The Aus$2.027 billion (US$2.073 billion) deficit reported by the Australian Bureau of Statistics was triple the Aus$685 million forecast by analysts and reflected a three percent drop in exports driven by sagging resources demand.
It is the worst monthly result since March 2008.
The value of metal ore and mineral shipments fell by seven percent on-month to Aus$6.216 billion, largely in the iron ore and copper sectors, with coal, coke and briquettes down 11 percent to Aus$3.012 billion.
Plunging prices were the primary driver, with the cost of iron ore lump down two percent and iron ore fines down six percent from the previous month. Steelmaking and thermal coal prices each dipped three percent on-month.
It was the third consecutive month of price falls for the major commodities.
The conservative opposition seized on the figures as proof that new taxes on coal and iron ore profits were harming Australia's economic prospects.
But Prime Minister Julia Gillard rejected the claims as "nonsense" and said it was "wrong and inappropriate for anybody to be talking the Australian economy down".
She told reporters: "We came out of the global financial crisis strong -- we saved 200,000 jobs, we didn't have a recession, we have an economy... that is expected to grow by about three percent in the coming year.
"We have got a resources boom where we are yet to see the investment peak and the production peak."
Australia's central bank on Tuesday slashed interest rates to their lowest level since the global financial crisis, shaving 25 basis points off the official cash rate to 3.25 percent owing to the softening economic outlook.
The Reserve Bank of Australia noted China's slowdown and said the boom in mining investment in Australia was expected to peak next year, with serious ramifications for the wider economy. China is Australia's top trading partner.

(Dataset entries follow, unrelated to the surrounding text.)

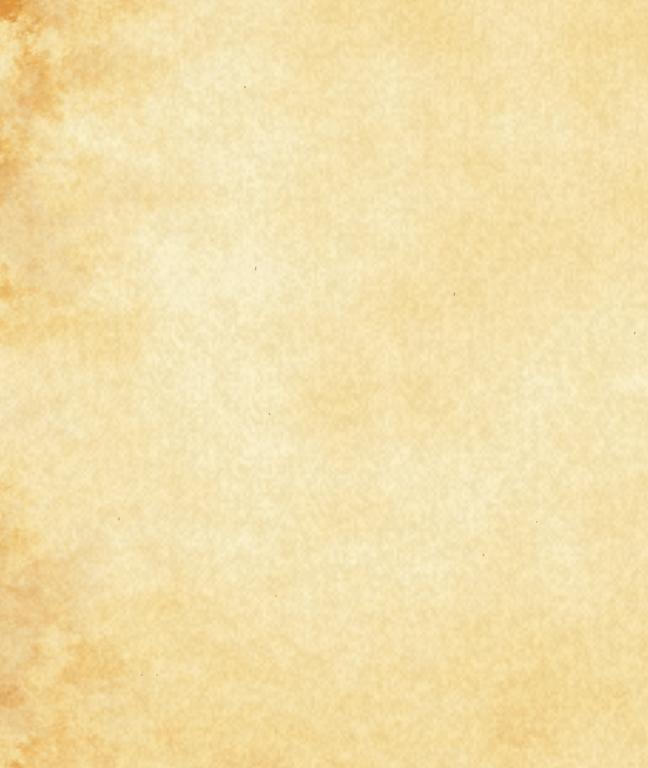
A Shadertoy shader for this texture:

```glsl
// Aged parchment: pale cream paper, ochre staining towards the left and bottom edges.
// Layered value noise drives an age tone, which a colour ramp turns into paper hues;
// fine fibre grain and a few dark flecks finish the surface.

#define BASE_AGE 0.15
#define LEFT_AGE 0.46
#define BOTTOM_AGE 0.30
#define CLOUD_SCALE 5.5
#define CLOUD_AMOUNT 0.85
#define MOTTLE_SCALE 22.0
#define MOTTLE_AMOUNT 0.62
#define STAIN_AMOUNT 0.34
#define GRAIN_SCALE 270.0
#define GRAIN_AMOUNT 0.24
#define GRAIN_SHADE 0.050
#define FLECK_COUNT 12

const vec3 CREAM = vec3(0.963, 0.912, 0.742);
const vec3 STRAW = vec3(0.952, 0.850, 0.595);
const vec3 OCHRE = vec3(0.922, 0.745, 0.430);
const vec3 RUST  = vec3(0.865, 0.590, 0.255);
const vec3 MAUVE = vec3(0.885, 0.750, 0.565);
const vec3 FLECK = vec3(0.650, 0.480, 0.230);

float hash(vec2 p) {
    return fract(sin(dot(p, vec2(127.1, 311.7))) * 43758.5453);
}

float noise(vec2 p) {
    vec2 i = floor(p), f = fract(p);
    f = f * f * (3.0 - 2.0 * f);
    float low = mix(hash(i), hash(i + vec2(1, 0)), f.x);
    float high = mix(hash(i + vec2(0, 1)), hash(i + vec2(1, 1)), f.x);
    return mix(low, high, f.y);
}

// Octave noise; roughness is the weight kept from one octave to the next
float fbm(vec2 p, float roughness) {
    float sum = 0.0, total = 0.0, weight = 1.0;
    for (int i = 0; i < 5; i++) {
        sum += weight * noise(p);
        total += weight;
        p = mat2(1.6, 1.2, -1.2, 1.6) * p + 7.3;
        weight *= roughness;
    }
    return sum / total;
}

float segmentDistance(vec2 p, vec2 halfAxis) {
    float along = clamp(dot(p, halfAxis) / dot(halfAxis, halfAxis), -1.0, 1.0);
    return length(p - halfAxis * along);
}

vec3 paperRamp(float age) {
    vec3 color = mix(CREAM, STRAW, clamp(age / 0.5, -0.2, 1.0));
    color = mix(color, OCHRE, clamp((age - 0.5) / 0.5, 0.0, 1.0));
    return mix(color, RUST, clamp((age - 1.0) / 0.6, 0.0, 1.0));
}

// Small dark fibres and specks at hashed places
float flecks(vec2 p, float aspect, float pixel) {
    float cover = 0.0;
    for (int i = 0; i < FLECK_COUNT; i++) {
        vec2 seed = vec2(float(i), 3.7);
        vec2 center = vec2(hash(seed) * aspect, hash(seed + 11.0));
        float angle = 1.2 + 1.4 * (hash(seed + 23.0) - 0.5);
        float size = mix(0.0004, 0.0036, pow(hash(seed + 37.0), 4.0));
        float d = segmentDistance(p - center, size * vec2(cos(angle), sin(angle)));
        float mark = 1.0 - smoothstep(0.0, 0.0006 + pixel, d);
        cover = max(cover, mark * mix(0.15, 0.65, hash(seed + 51.0)));
    }
    return cover;
}

void mainImage(out vec4 fragColor, in vec2 fragCoord) {
    vec2 uv = fragCoord / iResolution.xy;
    vec2 p = fragCoord / iResolution.y;
    float aspect = iResolution.x / iResolution.y;

    // Noise layers from broad clouds to ragged stains
    float cloud = fbm(p * CLOUD_SCALE + 2.4, 0.52);
    float mottle = fbm(p * MOTTLE_SCALE * vec2(0.9, 1.1) + 13.0, 0.72);
    float ragged = fbm(p * vec2(17.0, 23.0) + 71.0, 0.70);

    // Ageing of the margins, with a cleaner stretch on the left
    float cleanBand = smoothstep(0.17, 0.04, abs(uv.y - 0.45));
    float left = exp(-uv.x / 0.13) * (1.0 - 0.65 * cleanBand);
    float bottom = smoothstep(0.42, 0.0, uv.y + 0.35 * (cloud - 0.5));
    float corner = exp(-length(vec2(uv.x, 1.0 - uv.y) / vec2(0.16, 0.12)));
    float age = BASE_AGE + LEFT_AGE * left + BOTTOM_AGE * bottom;
    age += 0.06 * smoothstep(0.85, 1.0, uv.x) + 0.10 * smoothstep(0.86, 1.0, uv.y);
    age += CLOUD_AMOUNT * (cloud - 0.5) * (1.0 + 0.4 * left);
    age += MOTTLE_AMOUNT * (mottle - 0.5) * (0.55 + 1.2 * left + 0.3 * bottom);

    // Ragged stains gather in the worn areas
    float wear = clamp(1.3 * left + 0.2 * bottom + 0.5 * corner, 0.0, 1.3);
    age += STAIN_AMOUNT * wear * (smoothstep(0.46, 0.62, ragged) - 0.35);
    age += 0.50 * corner * smoothstep(0.42, 0.56, mottle);

    // Paper grain: fine tooth over slightly longer fibres
    vec2 fibre = p * GRAIN_SCALE * vec2(1.0, 0.8);
    float tooth = noise(fibre) - 0.5;
    float strand = noise(mat2(0.8, 0.6, -0.6, 0.8) * fibre * 0.48 + 19.0) - 0.5;
    float grain = 0.65 * tooth + 0.45 * strand;
    age += GRAIN_AMOUNT * grain;

    vec3 color = paperRamp(age);
    float faded = smoothstep(0.46, 0.66, fbm(p * 13.0 + 91.0, 0.62));
    color = mix(color, MAUVE, 0.45 * faded * min(left * 1.2, 0.7));
    color *= 1.0 - GRAIN_SHADE * grain;
    color = mix(color, FLECK, flecks(p, aspect, 1.0 / iResolution.y));
    fragColor = vec4(color, 1.0);
}
```
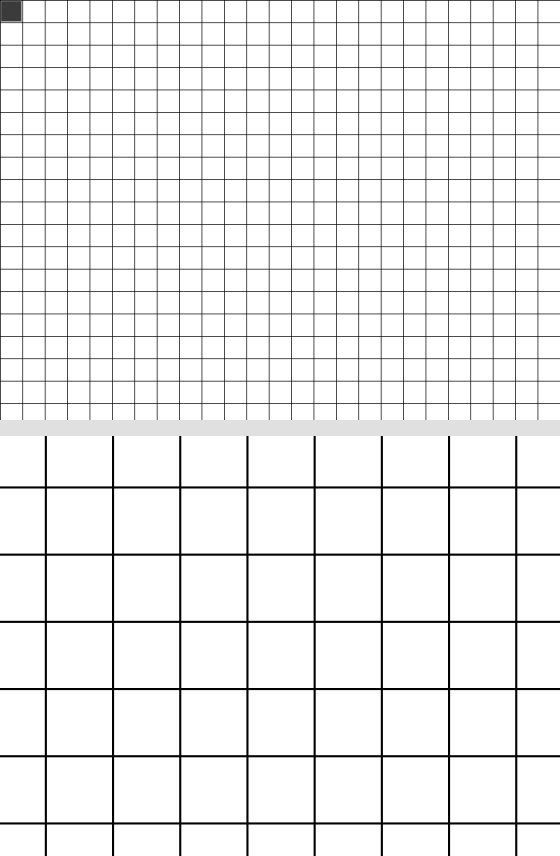
Top, the full canvas; bottom, a detail of the centre.
Write a Shadertoy shader that draws this pattern.

```glsl
// Thin black square grid on white, with one framed dark cell in the top left corner.

const float COLUMNS = 25.0;            // cells across the canvas width
const float LINE_WIDTH = 1.0 / 32.0;   // in cells
const vec2 FRAME_SPAN = vec2(1.0, 31.0) / 32.0;  // start and end within the cell
const vec2 FILL_SPAN = vec2(2.0, 30.0) / 32.0;

const vec3 PAPER_COLOR = vec3(1.0);
const vec3 LINE_COLOR = vec3(0.0);
const vec3 FRAME_COLOR = vec3(0.5);
const vec3 FILL_COLOR = vec3(0.23);

// Total line width lying between zero and x, per axis
vec2 lineIntegral(vec2 x) {
    return floor(x) * LINE_WIDTH + min(fract(x), LINE_WIDTH);
}

// Share of a pixel covered by the grid lines
float gridCoverage(vec2 p, float pixel) {
    vec2 lines = (lineIntegral(p + 0.5 * pixel) - lineIntegral(p - 0.5 * pixel)) / pixel;
    lines = clamp(lines, 0.0, 1.0);
    return 1.0 - (1.0 - lines.x) * (1.0 - lines.y);
}

// Share of a pixel covered by a square spanning the same range on both axes
float squareCoverage(vec2 p, vec2 span, float pixel) {
    vec2 low = max(p - 0.5 * pixel, span.x);
    vec2 high = min(p + 0.5 * pixel, span.y);
    vec2 overlap = max(high - low, 0.0) / pixel;
    return overlap.x * overlap.y;
}

void mainImage(out vec4 fragColor, in vec2 fragCoord) {
    // Cell coordinates, counted from the top left corner
    float pixel = COLUMNS / iResolution.x;
    vec2 p = vec2(fragCoord.x, iResolution.y - fragCoord.y) * pixel;

    // Corner cell: frame, then fill
    vec3 color = PAPER_COLOR;
    color = mix(color, FRAME_COLOR, squareCoverage(p, FRAME_SPAN, pixel));
    color = mix(color, FILL_COLOR, squareCoverage(p, FILL_SPAN, pixel));

    // Grid lines on top
    color = mix(color, LINE_COLOR, gridCoverage(p, pixel));

    fragColor = vec4(color, 1.0);
}
```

Australia's growth has already cooled, halving from 1.4 percent in the first quarter of 2012 to 0.6 percent in the three months to June.

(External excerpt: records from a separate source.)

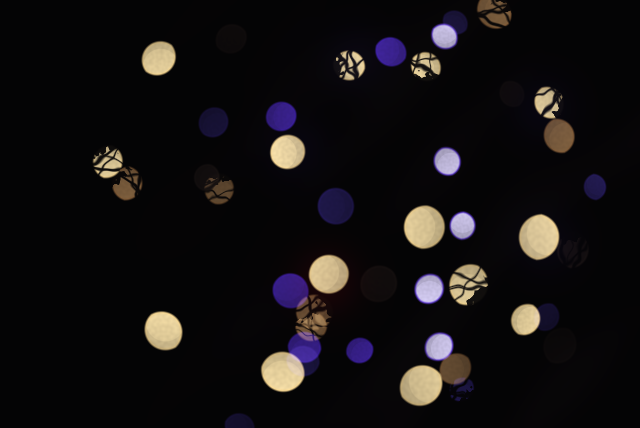
This background is drawn by a Shadertoy shader. Its source:

```glsl
// Lengths are in canvas heights.
const vec3  NIGHT        = vec3(0.017, 0.014, 0.019);
const vec3  HAZE         = vec3(0.026, 0.020, 0.022);
const vec3  RED_GLOW     = vec3(0.085, 0.004, 0.008);
const vec3  BLUE_GLOW    = vec3(0.014, 0.008, 0.040);
const float EDGE_BLUR    = 0.0032;
const float CATS_EYE     = 0.26;   // lens squeeze per distance from the centre
const float SITE_JITTER  = 0.13;
const float TWIG_BLUR    = 0.07;   // relative to the disc radius
const int   TWIG_COUNT   = 4;
const float TAU          = 6.2831853;

struct Light {
    vec3 body, rim;
    int count, firstSite, siteStep;
    vec2 radius;      // smallest, largest
    float spread;     // distance from the shared site
    float dimming;    // random loss of brightness
    float covered;    // share of discs behind twigs
};

const Light GHOST = Light(vec3(0.055, 0.040, 0.036), vec3(0.075, 0.055, 0.045),
                          6, 30, 1, vec2(0.030, 0.045), 0.04, 0.6, 0.3);
const Light BLUE = Light(vec3(0.110, 0.085, 0.290), vec3(0.130, 0.090, 0.370),
                         8, 17, 1, vec2(0.030, 0.043), 0.05, 0.5, 0.2);
const Light VIOLET = Light(vec3(0.220, 0.120, 0.580), vec3(0.230, 0.110, 0.680),
                           5, 1, 4, vec2(0.030, 0.050), 0.085, 0.15, 0.4);
const Light LAVENDER = Light(vec3(0.810, 0.780, 0.930), vec3(0.370, 0.220, 0.860),
                             5, 0, 4, vec2(0.029, 0.037), 0.080, 0.1, 0.0);
const Light AMBER = Light(vec3(0.500, 0.375, 0.235), vec3(0.520, 0.360, 0.200),
                          7, 2, 3, vec2(0.032, 0.045), 0.075, 0.3, 0.75);
const Light CREAM = Light(vec3(0.930, 0.840, 0.625), vec3(0.960, 0.830, 0.550),
                          14, 0, 1, vec2(0.036, 0.054), 0.02, 0.1, 0.4);

float hash(vec2 p) {
    vec3 q = fract(p.xyx * 0.1031);
    q += dot(q, q.yzx + 33.33);
    return fract((q.x + q.y) * q.z);
}

vec2 direction(float turn) { return vec2(cos(turn * TAU), sin(turn * TAU)); }

float gradientNoise(vec2 p) {
    vec2 i = floor(p), f = p - i;
    vec2 u = f * f * f * (f * (f * 6.0 - 15.0) + 10.0);
    vec2 e = vec2(1.0, 0.0);
    float a = dot(direction(hash(i)), f);
    float b = dot(direction(hash(i + e)), f - e);
    float c = dot(direction(hash(i + e.yx)), f - e.yx);
    float d = dot(direction(hash(i + 1.0)), f - 1.0);
    return mix(mix(a, b, u.x), mix(c, d, u.x), u.y);
}

// Evenly spread sites, sparser towards the left.
vec2 lightSite(int index, float aspect) {
    float i = float(index);
    vec2 u = fract(0.5 + i * vec2(0.7549, 0.5698));
    u.x = mix(0.17, 0.95, pow(u.x, 0.7));
    vec2 jitter = vec2(hash(vec2(i, 3.0)), hash(vec2(i, 8.0))) - 0.5;
    return u * vec2(aspect, 1.0) + SITE_JITTER * jitter;
}

// Light left over behind crossing twigs and a ragged leaf mass.
float twigGaps(vec2 q, float seed) {
    float bend = 0.3 * gradientNoise(q * 1.4 + seed);
    float gaps = 1.0;
    for (int k = 0; k < TWIG_COUNT; k++) {
        vec2 key = vec2(seed, float(k) + 20.0);
        float offset = 1.5 * (hash(key) - 0.5);
        float width = mix(0.02, 0.11, hash(key + 5.0));
        float d = abs(dot(q, direction(hash(key + 9.0))) - offset + bend) - width;
        gaps *= smoothstep(-TWIG_BLUR, TWIG_BLUR, d);
    }
    float leaf = dot(q, direction(hash(vec2(seed, 41.0)))) + 0.55
               + 0.7 * gradientNoise(q * 3.0 + seed * 1.7);
    return mix(0.05, 1.0, gaps * smoothstep(-TWIG_BLUR, TWIG_BLUR, leaf));
}

void addLights(inout vec3 color, vec2 p, float aspect, Light kind) {
    for (int i = 0; i < kind.count; i++) {
        int site = kind.firstSite + i * kind.siteStep;
        float seed = float(site) * 3.7 + kind.body.r * 50.0;
        vec2 center = lightSite(site, aspect)
                    + kind.spread * direction(hash(vec2(seed, 1.0)));
        float radius = mix(kind.radius.x, kind.radius.y, hash(vec2(seed, 2.0)));
        vec2 q = (p - center) / radius;
        if (dot(q, q) > 1.5) continue;

        // Lens outline, narrow along the line to the canvas centre.
        vec2 radial = center - vec2(0.5 * aspect, 0.5);
        float reach = length(radial);
        vec2 axis = radial / max(reach, 0.001);
        vec2 local = vec2(dot(q, axis), dot(q, vec2(-axis.y, axis.x)));
        float d = length(vec2(abs(local.x) + CATS_EYE * reach, local.y)) - 1.0;
        float blur = EDGE_BLUR / radius;
        float cover = 1.0 - smoothstep(-blur, blur, d);

        // Surface: slanted shade, faint inner arc, mottling and coloured rim.
        vec2 slant = direction(hash(vec2(seed, 4.0)));
        float shade = 0.97 + 0.07 * dot(q, slant) + 0.06 * gradientNoise(q * 5.0 + seed);
        shade *= mix(1.0, 0.92, smoothstep(-0.04, 0.04, length(q - 0.45 * slant) - 0.95));
        shade *= 1.0 - kind.dimming * hash(vec2(seed, 5.0));
        if (hash(vec2(seed, 6.0)) < kind.covered) shade *= twigGaps(q, seed);
        vec3 glow = mix(kind.body, kind.rim, smoothstep(-0.17, 0.0, d)) * shade * cover;
        color = 1.0 - (1.0 - color) * (1.0 - clamp(glow, 0.0, 1.0));
    }
}

void mainImage(out vec4 fragColor, in vec2 fragCoord) {
    vec2 p = fragCoord / iResolution.y;
    float aspect = iResolution.x / iResolution.y;

    // Dark ground with slanted haze and wide soft glows.
    float haze = gradientNoise(vec2(p.x + p.y, 3.0 * (p.x - p.y)) * 1.5);
    vec3 color = NIGHT + HAZE * max(haze, 0.0) * smoothstep(0.2, 0.9, p.x);
    for (int i = 0; i < 5; i++) {
        vec2 q = (p - lightSite(i * 2 + 5, aspect)) / 0.075;
        color += (i == 0 ? RED_GLOW : BLUE_GLOW) * exp(-dot(q, q));
    }

    addLights(color, p, aspect, GHOST);
    addLights(color, p, aspect, BLUE);
    addLights(color, p, aspect, VIOLET);
    addLights(color, p, aspect, AMBER);
    addLights(color, p, aspect, LAVENDER);
    addLights(color, p, aspect, CREAM);
    fragColor = vec4(color, 1.0);
}
```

Its links to resilient Asia helped Australia dodge recession during the financial crisis -- the only advanced economy to do so -- but analysts have warned that over-reliance on China in particular could now be a liability.
Australia slashed its mining export forecasts for 2012-13 by 10 percent last month, tipping earnings to fall for the first time since the global downturn as prices for coal and iron ore plunge 27-28 percent.
Resources firms including BHP Billiton and Fortescue have recently shelved or scaled back projects in Australia due to worsening industry conditions and mining minister Martin Ferguson has warned the boom days are over.